--- DATA EXTRACT ---
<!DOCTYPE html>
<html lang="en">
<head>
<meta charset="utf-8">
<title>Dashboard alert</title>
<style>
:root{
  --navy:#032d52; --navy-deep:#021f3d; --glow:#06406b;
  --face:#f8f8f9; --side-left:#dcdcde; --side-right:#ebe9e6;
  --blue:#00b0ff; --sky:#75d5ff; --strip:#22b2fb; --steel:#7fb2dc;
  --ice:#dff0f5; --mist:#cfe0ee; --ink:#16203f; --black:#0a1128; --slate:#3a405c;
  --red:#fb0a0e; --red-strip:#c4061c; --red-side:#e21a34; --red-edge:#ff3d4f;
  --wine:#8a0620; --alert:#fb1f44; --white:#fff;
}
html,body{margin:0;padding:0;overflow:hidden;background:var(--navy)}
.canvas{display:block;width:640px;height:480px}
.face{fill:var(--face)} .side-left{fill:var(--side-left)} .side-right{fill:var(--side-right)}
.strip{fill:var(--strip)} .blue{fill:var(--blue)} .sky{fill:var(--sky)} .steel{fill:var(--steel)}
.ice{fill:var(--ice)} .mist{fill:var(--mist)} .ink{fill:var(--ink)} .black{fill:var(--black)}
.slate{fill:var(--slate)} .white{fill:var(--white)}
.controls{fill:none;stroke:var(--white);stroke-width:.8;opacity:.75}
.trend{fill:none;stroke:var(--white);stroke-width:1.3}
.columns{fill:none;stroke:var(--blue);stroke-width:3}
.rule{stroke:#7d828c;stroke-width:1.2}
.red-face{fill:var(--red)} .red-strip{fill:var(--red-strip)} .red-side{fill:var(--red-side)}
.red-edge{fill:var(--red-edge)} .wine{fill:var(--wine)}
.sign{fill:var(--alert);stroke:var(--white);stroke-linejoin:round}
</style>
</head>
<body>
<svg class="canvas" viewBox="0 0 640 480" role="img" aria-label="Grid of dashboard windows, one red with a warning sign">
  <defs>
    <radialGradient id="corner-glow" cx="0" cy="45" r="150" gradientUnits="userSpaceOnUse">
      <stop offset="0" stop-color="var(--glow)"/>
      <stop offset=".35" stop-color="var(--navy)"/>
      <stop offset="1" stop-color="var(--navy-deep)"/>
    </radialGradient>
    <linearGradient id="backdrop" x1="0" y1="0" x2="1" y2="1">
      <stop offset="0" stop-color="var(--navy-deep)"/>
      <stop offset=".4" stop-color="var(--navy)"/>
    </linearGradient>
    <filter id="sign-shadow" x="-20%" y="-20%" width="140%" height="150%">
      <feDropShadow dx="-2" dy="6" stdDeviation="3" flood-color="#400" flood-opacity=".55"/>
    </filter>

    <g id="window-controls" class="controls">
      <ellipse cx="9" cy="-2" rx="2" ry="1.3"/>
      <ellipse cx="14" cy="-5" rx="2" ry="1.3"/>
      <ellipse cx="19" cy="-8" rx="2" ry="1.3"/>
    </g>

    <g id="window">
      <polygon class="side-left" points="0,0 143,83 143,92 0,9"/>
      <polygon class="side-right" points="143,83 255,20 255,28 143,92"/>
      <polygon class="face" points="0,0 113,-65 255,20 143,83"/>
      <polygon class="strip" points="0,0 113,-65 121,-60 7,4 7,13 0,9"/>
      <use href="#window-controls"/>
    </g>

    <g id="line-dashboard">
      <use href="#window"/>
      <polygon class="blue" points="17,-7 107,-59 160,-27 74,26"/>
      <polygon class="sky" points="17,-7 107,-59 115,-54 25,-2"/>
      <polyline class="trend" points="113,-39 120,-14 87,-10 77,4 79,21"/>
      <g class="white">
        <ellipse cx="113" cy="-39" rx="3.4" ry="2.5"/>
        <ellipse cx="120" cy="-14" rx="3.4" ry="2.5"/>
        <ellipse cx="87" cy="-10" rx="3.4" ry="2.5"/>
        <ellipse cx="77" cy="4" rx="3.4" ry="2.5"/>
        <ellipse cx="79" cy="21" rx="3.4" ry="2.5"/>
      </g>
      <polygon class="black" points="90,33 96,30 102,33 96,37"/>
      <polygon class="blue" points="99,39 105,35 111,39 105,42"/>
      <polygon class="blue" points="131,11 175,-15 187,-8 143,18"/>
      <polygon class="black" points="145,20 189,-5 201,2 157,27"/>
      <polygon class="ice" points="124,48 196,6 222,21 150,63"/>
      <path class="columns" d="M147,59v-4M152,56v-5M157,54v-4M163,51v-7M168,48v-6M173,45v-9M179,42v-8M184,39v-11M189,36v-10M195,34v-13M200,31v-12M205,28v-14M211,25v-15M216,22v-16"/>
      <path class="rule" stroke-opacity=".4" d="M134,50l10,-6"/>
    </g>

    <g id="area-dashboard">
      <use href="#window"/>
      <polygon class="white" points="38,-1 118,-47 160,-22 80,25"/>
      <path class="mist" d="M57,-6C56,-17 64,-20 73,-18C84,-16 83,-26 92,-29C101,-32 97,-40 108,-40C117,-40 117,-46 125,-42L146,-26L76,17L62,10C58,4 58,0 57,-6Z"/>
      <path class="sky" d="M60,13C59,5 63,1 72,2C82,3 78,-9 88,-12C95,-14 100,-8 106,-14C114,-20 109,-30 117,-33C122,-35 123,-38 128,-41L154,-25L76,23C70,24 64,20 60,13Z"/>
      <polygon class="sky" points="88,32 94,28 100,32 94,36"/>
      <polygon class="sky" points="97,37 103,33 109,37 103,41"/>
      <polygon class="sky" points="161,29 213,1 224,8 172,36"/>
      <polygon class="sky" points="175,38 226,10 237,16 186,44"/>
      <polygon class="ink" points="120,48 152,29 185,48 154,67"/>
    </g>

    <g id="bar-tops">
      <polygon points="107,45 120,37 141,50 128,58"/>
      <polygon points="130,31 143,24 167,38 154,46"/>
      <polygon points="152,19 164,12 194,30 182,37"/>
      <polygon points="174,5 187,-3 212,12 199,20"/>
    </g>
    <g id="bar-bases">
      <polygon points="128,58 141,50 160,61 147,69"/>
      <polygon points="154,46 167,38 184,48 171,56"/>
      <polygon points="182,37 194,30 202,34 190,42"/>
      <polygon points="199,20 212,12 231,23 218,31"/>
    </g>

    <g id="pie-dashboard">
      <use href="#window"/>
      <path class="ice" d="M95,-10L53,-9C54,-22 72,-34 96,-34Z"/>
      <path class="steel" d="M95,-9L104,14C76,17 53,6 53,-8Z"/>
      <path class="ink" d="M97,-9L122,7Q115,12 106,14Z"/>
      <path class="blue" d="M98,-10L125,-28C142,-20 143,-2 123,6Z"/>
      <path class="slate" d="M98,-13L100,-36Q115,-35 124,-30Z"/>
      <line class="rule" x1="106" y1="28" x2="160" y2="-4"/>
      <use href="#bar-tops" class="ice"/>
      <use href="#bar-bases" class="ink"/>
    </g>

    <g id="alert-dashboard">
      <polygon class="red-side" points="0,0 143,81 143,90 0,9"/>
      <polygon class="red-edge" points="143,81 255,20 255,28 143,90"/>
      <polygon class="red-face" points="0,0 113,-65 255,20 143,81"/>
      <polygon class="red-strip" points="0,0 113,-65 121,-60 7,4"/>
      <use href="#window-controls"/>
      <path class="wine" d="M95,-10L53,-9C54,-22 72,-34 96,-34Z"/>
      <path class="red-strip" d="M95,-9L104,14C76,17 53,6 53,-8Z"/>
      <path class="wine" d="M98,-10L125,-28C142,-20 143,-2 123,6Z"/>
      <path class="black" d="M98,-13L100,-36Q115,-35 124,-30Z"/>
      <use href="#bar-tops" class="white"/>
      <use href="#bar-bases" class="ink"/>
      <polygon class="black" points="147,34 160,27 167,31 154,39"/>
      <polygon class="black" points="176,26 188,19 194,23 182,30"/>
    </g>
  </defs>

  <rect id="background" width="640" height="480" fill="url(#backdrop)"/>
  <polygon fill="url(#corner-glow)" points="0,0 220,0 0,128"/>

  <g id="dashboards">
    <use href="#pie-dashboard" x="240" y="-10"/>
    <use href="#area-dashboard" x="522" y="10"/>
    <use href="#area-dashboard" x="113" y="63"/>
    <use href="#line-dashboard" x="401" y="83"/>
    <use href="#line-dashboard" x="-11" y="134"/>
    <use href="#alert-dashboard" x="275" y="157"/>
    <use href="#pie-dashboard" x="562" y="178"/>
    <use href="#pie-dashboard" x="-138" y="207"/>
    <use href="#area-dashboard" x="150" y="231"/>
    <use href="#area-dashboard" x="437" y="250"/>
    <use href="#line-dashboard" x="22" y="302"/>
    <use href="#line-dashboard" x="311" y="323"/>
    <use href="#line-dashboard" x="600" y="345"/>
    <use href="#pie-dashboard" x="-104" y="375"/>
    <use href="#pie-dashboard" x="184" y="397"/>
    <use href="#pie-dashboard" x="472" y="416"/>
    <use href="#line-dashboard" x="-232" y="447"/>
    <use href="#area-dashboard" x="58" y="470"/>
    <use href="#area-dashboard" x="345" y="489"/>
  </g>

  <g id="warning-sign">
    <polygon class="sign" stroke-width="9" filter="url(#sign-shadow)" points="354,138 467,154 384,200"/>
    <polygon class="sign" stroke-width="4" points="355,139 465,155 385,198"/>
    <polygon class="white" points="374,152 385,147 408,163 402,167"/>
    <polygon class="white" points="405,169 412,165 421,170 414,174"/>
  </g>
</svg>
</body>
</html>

--- PROBLEM DESCRIPTION ---
Could you copy each line of the material that holds "glow"?

--- SOLUTION BELOW ---
  --navy:#032d52; --navy-deep:#021f3d; --glow:#06406b;
    <radialGradient id="corner-glow" cx="0" cy="45" r="150" gradientUnits="userSpaceOnUse">
      <stop offset="0" stop-color="var(--glow)"/>
  <polygon fill="url(#corner-glow)" points="0,0 220,0 0,128"/>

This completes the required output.